These days, people depend upon a lot of creature comforts and conveniences. When the lights go out — and tree limbs are cracking under the weight of ice — a good bit of security and comfort disappears. Most of us find we have very little control of such circumstances. We cannot even predict when power will be restored.
Under such circumstances, we get a taste of what it means to live in darkness, if only for a few days.
Perhaps an Advent lesson lies somewhere in the harsh reality of our 21st-century ice storm.
Of course, in first-century Palestine, there was no electricity. There were no electrical appliances like stoves, refrigerators, air conditioners, furnaces, telephones, hot water heaters, Internet, radios or televisions. No light switches. Darkness was of a different sort than the mere absence of sunlight or the glow of an oil lamp.

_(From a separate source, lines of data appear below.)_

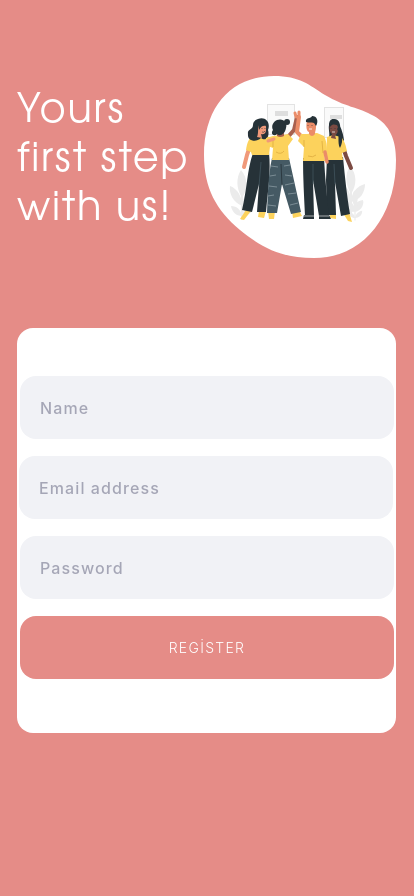
<!DOCTYPE html>
<html lang="en">
<head>
<meta charset="utf-8">
<title>Register</title>
<style>
:root {
  --coral: #e58c87;
  --white: #ffffff;
  --field: #f1f2f6;
  --label: #a5a6b6;
  --shirt: #fcd25c;
  --ink: #263238;
  --slate: #455a64;
  --leaf: #ebebeb;
  --skin-light: #f0997a;
  --skin-tan: #eb8c68;
  --skin-mid: #a8604f;
  --skin-dark: #7b4a42;
}
* { box-sizing: border-box; margin: 0; padding: 0; }
html, body { width: 414px; height: 896px; overflow: hidden; }
.screen {
  position: relative;
  width: 414px;
  height: 896px;
  padding: 328px 18px 0 17px;
  background: var(--coral);
}
.headline {
  position: absolute;
  left: 17px;
  top: 87px;
  font: 400 40px/49px "TeX Gyre Adventor", sans-serif;
  letter-spacing: 1.7px;
  color: var(--white);
  white-space: nowrap;
}
.team {
  position: absolute;
  left: 200px;
  top: 72px;
  width: 200px;
  height: 190px;
}
.panel {
  display: flex;
  flex-direction: column;
  gap: 17px;
  height: 405px;
  padding: 48px 2px 0 3px;
  border-radius: 16px;
  background: var(--white);
}
.field, .register {
  display: flex;
  align-items: center;
  height: 63px;
  border-radius: 16px;
  font-family: Inter, sans-serif;
}
.field {
  padding-left: 20px;
  background: var(--field);
  color: var(--label);
  font-size: 16px;
  font-weight: 500;
  letter-spacing: 1.1px;
}
.field.email { margin: 0 1px 0 -1px; }
.register {
  justify-content: center;
  background: var(--coral);
  color: var(--white);
  font-size: 14px;
  font-weight: 300;
  letter-spacing: 1.3px;
  text-decoration: none;
}
</style>
</head>
<body>
<main class="screen">
  <h1 class="headline">Yours<br>first step<br>with us!</h1>

  <svg class="team" viewBox="200 72 200 190" role="img" aria-label="Four friends in yellow shirts standing together and giving a high five">
    <defs>
      <g id="plant" fill="var(--leaf)">
        <path d="M0 0C-9 -4 -13 -12 -12 -20C-4 -17 0 -9 0 0Z"/>
        <path d="M0 -8C-6 -18 -6 -28 -1 -36C6 -28 6 -17 0 -8Z"/>
        <path d="M0 0C1 -10 6 -16 14 -18C14 -9 9 -2 0 0Z"/>
        <path d="M-1 -14H1V14H-1Z"/>
        <path d="M0 10C1 3 6 -1 12 -2C12 5 7 10 0 10Z"/>
        <path d="M0 10C-1 4 -5 0 -11 0C-10 6 -6 10 0 10Z"/>
      </g>
    </defs>

    <path class="blob" fill="var(--white)" d="M204 155C204 106 232 76 274 76C300 76 309 85 325 95C345 107 358 107 374 116C390 125 396 140 396 160C396 214 365 258 314 258C282 258 262 248 240 230C216 210 204 188 204 155Z"/>

    <g class="wall-frames" fill="#fafafa" stroke="#e3e3e3">
      <rect x="267.5" y="104.5" width="27" height="30"/>
      <rect x="324.5" y="107.5" width="19" height="30"/>
      <path stroke="none" fill="#dedede" d="M275 111H288V116H275ZM330 115H342V119H330Z"/>
    </g>

    <use href="#plant" x="242" y="206"/>
    <use href="#plant" x="351" y="202"/>
    <use href="#plant" transform="translate(355 212) scale(.6)"/>

    <g class="curly-woman">
      <path fill="none" stroke="var(--skin-light)" stroke-width="4" stroke-linecap="round" stroke-linejoin="round" d="M251 143L247 155L244 167"/>
      <path fill="var(--shirt)" d="M246 210L251 211L244 220L240 219Z"/>
      <path fill="var(--shirt)" d="M259 211H266L264 218L258 217Z"/>
      <path fill="var(--ink)" d="M253 153H269C271 172 268 190 266 212H257L259 184L252 212L242 210C247 190 247 170 253 153Z"/>
      <path fill="none" stroke="var(--slate)" stroke-width=".7" d="M261 162L259 186"/>
      <path fill="var(--shirt)" d="M254 136C249 137 247 143 246 150L251 152L252 155H269L271 138L265 135Z"/>
      <path fill="var(--ink)" d="M258 119C265 116 271 122 268 130C270 136 266 142 261 138C256 143 247 141 248 134C247 129 253 130 253 125C253 122 255 120 258 119Z"/>
      <path fill="var(--skin-light)" d="M260 123C264 122 267 125 266 130C266 134 263 135 261 134L262 138L257 137C259 133 257 128 260 123Z"/>
      <path fill="var(--ink)" d="M258 120C263 117 268 121 267 126C263 125 261 126 259 130Z"/>
      <path fill="none" stroke="var(--ink)" stroke-width=".6" d="M262 128V129M265 128V129M262 132Q264 133 265 131"/>
    </g>

    <g class="long-haired-woman">
      <path fill="none" stroke="var(--ink)" stroke-width="4" stroke-linecap="round" d="M336 124C340 128 341 134 342 140"/>
      <path fill="none" stroke="var(--skin-dark)" stroke-width="4" stroke-linecap="round" stroke-linejoin="round" d="M342 144L346 156L351 168"/>
      <path fill="var(--shirt)" d="M331 213H336L336 219L329 218ZM343 213L349 212L352 222L348 221Z"/>
      <path fill="var(--ink)" d="M327 157H343C345 178 347 196 350 214L341 216L335 182L336 215H327L326 180Z"/>
      <path fill="none" stroke="var(--slate)" stroke-width=".7" d="M334 164L335 184"/>
      <path fill="var(--ink)" d="M333 119C339 118 341 124 340 130C341 136 344 140 341 145C336 147 329 145 328 140C331 135 328 130 329 125C329 121 331 119 333 119Z"/>
      <path fill="var(--shirt)" d="M327 137L333 135L341 137C345 141 346 147 347 151L342 153L343 160H326Z"/>
      <path fill="var(--skin-dark)" d="M331 123C335 121 338 124 338 129C338 133 336 135 335 135L336 139L331 138L332 134C329 132 329 126 331 123Z"/>
      <path fill="var(--ink)" d="M330 127C329 120 338 118 339 126C336 125 333 123 330 127ZM339 126C342 133 344 141 340 148C337 143 340 133 337 129Z"/>
      <path fill="none" stroke="var(--ink)" stroke-width=".6" d="M331 128V129M335 128V129"/>
      <path fill="none" stroke="var(--white)" stroke-width=".7" d="M332 132H335"/>
    </g>

    <g class="striped-woman">
      <path fill="none" stroke="var(--skin-mid)" stroke-width="4" stroke-linecap="round" stroke-linejoin="round" d="M287 138L294 130L297 117"/>
      <path fill="var(--shirt)" d="M268 211H275L274 219H269ZM292 211L299 210L302 216L293 218Z"/>
      <path fill="var(--slate)" d="M272 158H289C293 176 297 194 301 212L291 214L282 184L277 213H267C268 194 268 176 272 158Z"/>
      <path fill="none" stroke="#93a2a9" stroke-width=".7" d="M271 166L278 167M270 176L276 175M269 186L277 187M268 196L274 195M268 205L276 206M284 166L290 165M285 175L292 176M285 185L294 183M288 194L296 193M290 205L298 203"/>
      <path fill="none" stroke="var(--ink)" stroke-width=".8" d="M281 164L282 185"/>
      <path fill="var(--shirt)" d="M273 136L283 135L288 134L293 139L288 146L289 160H272L273 148L265 145L266 138Z"/>
      <path fill="none" stroke="#d9a73c" stroke-width=".7" d="M273 139V147M276 152Q281 155 284 151"/>
      <path fill="var(--skin-mid)" d="M276 129H284V136Q280 138 277 136Z"/>
      <path fill="var(--ink)" d="M277 120C283 118 288 122 286 128C285 134 280 137 277 134C274 137 270 134 273 130C271 126 273 122 277 120Z"/>
      <circle cx="287" cy="122" r="3" fill="var(--ink)"/>
      <path fill="none" stroke="var(--skin-light)" stroke-width="3" stroke-linecap="round" d="M268 141L274 139"/>
    </g>

    <g class="short-haired-man">
      <path fill="none" stroke="var(--skin-tan)" stroke-width="4" stroke-linecap="round" stroke-linejoin="round" d="M304 139L297 132L299 117"/>
      <path fill="none" stroke="var(--skin-tan)" stroke-width="3" stroke-linecap="round" d="M296 117L295 113M299 116V112"/>
      <path fill="var(--ink)" d="M303 158H324C325 178 327 198 329 216H319L313 180L314 216H305C304 196 303 178 303 158Z"/>
      <path fill="none" stroke="var(--slate)" stroke-width=".7" d="M313 164V184"/>
      <path fill="var(--ink)" d="M304 215H314V219H303ZM319 215H329L331 219H319Z"/>
      <path fill="none" stroke="var(--white)" stroke-width=".6" d="M304 216H314M319 216H329"/>
      <path fill="var(--shirt)" d="M307 134L317 133L324 136C327 142 327 148 327 152L324 153L325 161H303L304 147L298 141L301 134Z"/>
      <path fill="none" stroke="#d9a73c" stroke-width=".7" d="M304 140V147M322 141L323 153M308 156Q313 158 316 155"/>
      <path fill="none" stroke="var(--skin-tan)" stroke-width="3.5" stroke-linecap="round" d="M325 152L327 162"/>
      <path fill="var(--skin-tan)" d="M307 121C311 118 317 120 316 127C316 130 315 131 315 134Q312 138 309 134V132C306 131 306 125 307 121Z"/>
      <path fill="var(--ink)" d="M306 122C305 117 311 119 312 116C317 116 319 121 316 126L314 123C311 122 309 123 306 122Z"/>
      <path fill="none" stroke="var(--ink)" stroke-width=".6" d="M308 125V126M312 125V126"/>
      <path fill="none" stroke="var(--white)" stroke-width=".8" d="M309 129H312"/>
    </g>
  </svg>

  <section class="panel" aria-label="Registration">
    <div class="field name">Name</div>
    <div class="field email">Email address</div>
    <div class="field password">Password</div>
    <a class="register" href="#">REGİSTER</a>
  </section>
</main>
</body>
</html>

Israel was a dark place when Joseph and Mary trekked to Bethlehem to fulfill the obligations of an occupying government. The people had lost hope as a nation and as followers of God. Eager anticipation of a deliverer sent from God had long cooled. Likely, the people had resigned themselves to a life of occupation that could well last for generations.
Religion had become man-made. What God had intended for good became distorted by manipulation. The laws of God challenged the people to righteous living based on a love relationship with Him. But those simple commandments — principles for godly living — became endless rules created by little men bent on entrapping violators. They were God’s self-appointed enforcers.
The people were not awaiting a convoy of repair trucks to restore the light to dark humanity. They had long hoped not for something but for someone.
Isaiah described that hope long before Jesus’ birth: “The people walking in darkness have see a great light; on those living in the land of the shadow of death a light has dawned” (Isaiah 9:2, NIV)
There is little doubt as to why shepherds left their sheep to visit a stable in Bethlehem. The spiritual darkness was nearly at an end. God had broken his silence through the angel choir to announce a savior — the Savior. The bright light was not a “what” but the person of Jesus Christ. People have been discovering His light ever since.
My family was grateful for the dedicated work of those who restored the electrical service to us and to our neighbors. They worked under harsh condition, and many of them traveled hundreds of miles to help. Their work may well have saved lives in our community and across the Midwest.
But I am even more grateful for the light that God sent to expose people for what they are — sinners in need of a darkness-dispelling Savior. Merry Christmas.